What needs to be done: If a line in the entries contains the word "start", list it.
===== Listed entries
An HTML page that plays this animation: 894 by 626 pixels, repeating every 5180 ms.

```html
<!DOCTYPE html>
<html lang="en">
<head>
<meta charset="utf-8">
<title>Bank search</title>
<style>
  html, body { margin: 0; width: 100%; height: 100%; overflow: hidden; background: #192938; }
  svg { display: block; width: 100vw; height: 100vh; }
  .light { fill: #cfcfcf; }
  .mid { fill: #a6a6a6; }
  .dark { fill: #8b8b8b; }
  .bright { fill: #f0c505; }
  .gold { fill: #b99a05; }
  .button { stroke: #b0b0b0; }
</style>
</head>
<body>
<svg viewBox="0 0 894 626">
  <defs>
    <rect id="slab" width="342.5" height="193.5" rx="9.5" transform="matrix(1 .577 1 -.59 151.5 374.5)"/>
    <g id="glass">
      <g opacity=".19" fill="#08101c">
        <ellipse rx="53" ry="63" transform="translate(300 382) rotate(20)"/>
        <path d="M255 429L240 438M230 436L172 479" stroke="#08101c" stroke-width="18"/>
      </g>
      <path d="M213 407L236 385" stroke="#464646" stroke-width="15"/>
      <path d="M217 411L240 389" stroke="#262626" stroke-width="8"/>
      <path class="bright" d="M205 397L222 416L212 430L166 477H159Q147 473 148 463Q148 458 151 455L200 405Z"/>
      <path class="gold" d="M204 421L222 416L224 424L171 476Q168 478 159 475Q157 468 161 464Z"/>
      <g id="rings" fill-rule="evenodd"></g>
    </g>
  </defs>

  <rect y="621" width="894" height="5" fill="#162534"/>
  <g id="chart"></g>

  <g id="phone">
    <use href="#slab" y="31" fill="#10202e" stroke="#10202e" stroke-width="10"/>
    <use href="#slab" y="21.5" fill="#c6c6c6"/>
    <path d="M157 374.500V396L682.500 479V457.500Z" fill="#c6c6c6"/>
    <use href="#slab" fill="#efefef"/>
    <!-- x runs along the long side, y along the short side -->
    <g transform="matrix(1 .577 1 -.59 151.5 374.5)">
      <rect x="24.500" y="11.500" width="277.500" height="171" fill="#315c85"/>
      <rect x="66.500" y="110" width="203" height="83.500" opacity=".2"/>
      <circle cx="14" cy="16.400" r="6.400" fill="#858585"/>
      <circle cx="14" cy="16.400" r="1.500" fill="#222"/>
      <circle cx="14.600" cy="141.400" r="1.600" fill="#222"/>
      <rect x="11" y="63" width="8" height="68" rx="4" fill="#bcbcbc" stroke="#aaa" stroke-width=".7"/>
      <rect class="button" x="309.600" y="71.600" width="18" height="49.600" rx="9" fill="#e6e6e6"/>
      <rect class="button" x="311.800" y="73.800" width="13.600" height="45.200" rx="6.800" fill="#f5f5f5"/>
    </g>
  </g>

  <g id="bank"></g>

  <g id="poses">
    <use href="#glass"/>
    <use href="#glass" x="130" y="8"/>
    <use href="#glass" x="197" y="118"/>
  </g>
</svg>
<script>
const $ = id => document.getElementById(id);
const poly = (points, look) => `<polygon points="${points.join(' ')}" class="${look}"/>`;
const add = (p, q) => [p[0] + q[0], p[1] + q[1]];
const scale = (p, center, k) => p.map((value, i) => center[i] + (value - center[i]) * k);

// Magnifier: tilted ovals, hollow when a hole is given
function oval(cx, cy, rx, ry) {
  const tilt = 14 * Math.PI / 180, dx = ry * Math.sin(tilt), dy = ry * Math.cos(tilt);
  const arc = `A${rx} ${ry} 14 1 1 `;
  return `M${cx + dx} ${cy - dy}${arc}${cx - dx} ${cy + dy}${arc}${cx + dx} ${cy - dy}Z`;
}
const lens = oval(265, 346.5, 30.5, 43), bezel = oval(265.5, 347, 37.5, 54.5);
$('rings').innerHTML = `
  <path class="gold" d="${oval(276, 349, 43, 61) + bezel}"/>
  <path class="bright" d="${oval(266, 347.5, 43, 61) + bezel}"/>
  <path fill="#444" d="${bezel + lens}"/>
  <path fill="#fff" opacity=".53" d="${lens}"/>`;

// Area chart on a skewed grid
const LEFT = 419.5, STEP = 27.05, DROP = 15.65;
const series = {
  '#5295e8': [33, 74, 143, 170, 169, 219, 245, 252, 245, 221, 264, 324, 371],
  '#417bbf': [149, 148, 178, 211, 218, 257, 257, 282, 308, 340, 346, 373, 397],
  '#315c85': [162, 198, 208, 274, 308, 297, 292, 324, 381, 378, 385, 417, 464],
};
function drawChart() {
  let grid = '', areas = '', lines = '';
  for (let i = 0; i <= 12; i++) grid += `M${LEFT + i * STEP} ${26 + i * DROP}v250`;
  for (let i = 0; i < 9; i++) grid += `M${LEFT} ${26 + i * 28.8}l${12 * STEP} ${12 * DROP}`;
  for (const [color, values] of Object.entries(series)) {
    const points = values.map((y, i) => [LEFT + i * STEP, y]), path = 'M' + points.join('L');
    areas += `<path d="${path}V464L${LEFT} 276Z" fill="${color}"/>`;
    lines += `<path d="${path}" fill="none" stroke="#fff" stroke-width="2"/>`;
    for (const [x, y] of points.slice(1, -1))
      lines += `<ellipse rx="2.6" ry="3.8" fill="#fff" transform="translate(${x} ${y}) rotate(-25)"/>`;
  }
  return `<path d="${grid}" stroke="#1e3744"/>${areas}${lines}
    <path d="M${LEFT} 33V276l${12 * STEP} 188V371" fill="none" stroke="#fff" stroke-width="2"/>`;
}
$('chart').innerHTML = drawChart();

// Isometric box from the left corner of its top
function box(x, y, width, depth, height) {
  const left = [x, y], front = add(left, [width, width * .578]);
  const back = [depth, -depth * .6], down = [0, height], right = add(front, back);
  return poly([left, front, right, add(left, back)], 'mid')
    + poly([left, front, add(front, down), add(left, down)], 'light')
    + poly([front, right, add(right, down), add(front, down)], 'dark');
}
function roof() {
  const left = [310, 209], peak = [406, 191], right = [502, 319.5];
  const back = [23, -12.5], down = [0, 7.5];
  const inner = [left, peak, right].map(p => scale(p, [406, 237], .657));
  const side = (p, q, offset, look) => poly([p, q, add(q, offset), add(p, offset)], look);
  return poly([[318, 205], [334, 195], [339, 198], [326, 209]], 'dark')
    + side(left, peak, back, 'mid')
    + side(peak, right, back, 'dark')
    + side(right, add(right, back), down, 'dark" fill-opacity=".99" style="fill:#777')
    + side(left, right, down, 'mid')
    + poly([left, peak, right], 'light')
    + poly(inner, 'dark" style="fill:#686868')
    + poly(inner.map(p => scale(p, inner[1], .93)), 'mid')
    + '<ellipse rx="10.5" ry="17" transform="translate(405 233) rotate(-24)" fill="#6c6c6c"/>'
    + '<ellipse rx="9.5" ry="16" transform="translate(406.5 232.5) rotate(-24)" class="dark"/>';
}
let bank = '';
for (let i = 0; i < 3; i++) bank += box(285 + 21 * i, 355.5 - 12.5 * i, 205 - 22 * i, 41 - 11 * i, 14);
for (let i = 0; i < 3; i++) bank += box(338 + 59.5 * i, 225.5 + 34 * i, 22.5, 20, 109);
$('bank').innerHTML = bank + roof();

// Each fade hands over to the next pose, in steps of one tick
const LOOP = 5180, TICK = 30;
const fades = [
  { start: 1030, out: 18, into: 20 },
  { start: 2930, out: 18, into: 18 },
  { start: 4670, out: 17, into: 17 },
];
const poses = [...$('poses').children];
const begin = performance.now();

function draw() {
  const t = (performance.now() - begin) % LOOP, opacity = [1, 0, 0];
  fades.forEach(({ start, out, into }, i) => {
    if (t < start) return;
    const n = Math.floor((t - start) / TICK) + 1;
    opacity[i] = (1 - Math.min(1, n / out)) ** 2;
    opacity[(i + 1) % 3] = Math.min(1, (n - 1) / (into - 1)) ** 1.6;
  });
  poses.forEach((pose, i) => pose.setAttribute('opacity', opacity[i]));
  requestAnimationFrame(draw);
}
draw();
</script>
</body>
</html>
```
==========
Answer box:
  { start: 1030, out: 18, into: 20 },
  { start: 2930, out: 18, into: 18 },
  { start: 4670, out: 17, into: 17 },
  fades.forEach(({ start, out, into }, i) => {
    if (t < start) return;
    const n = Math.floor((t - start) / TICK) + 1;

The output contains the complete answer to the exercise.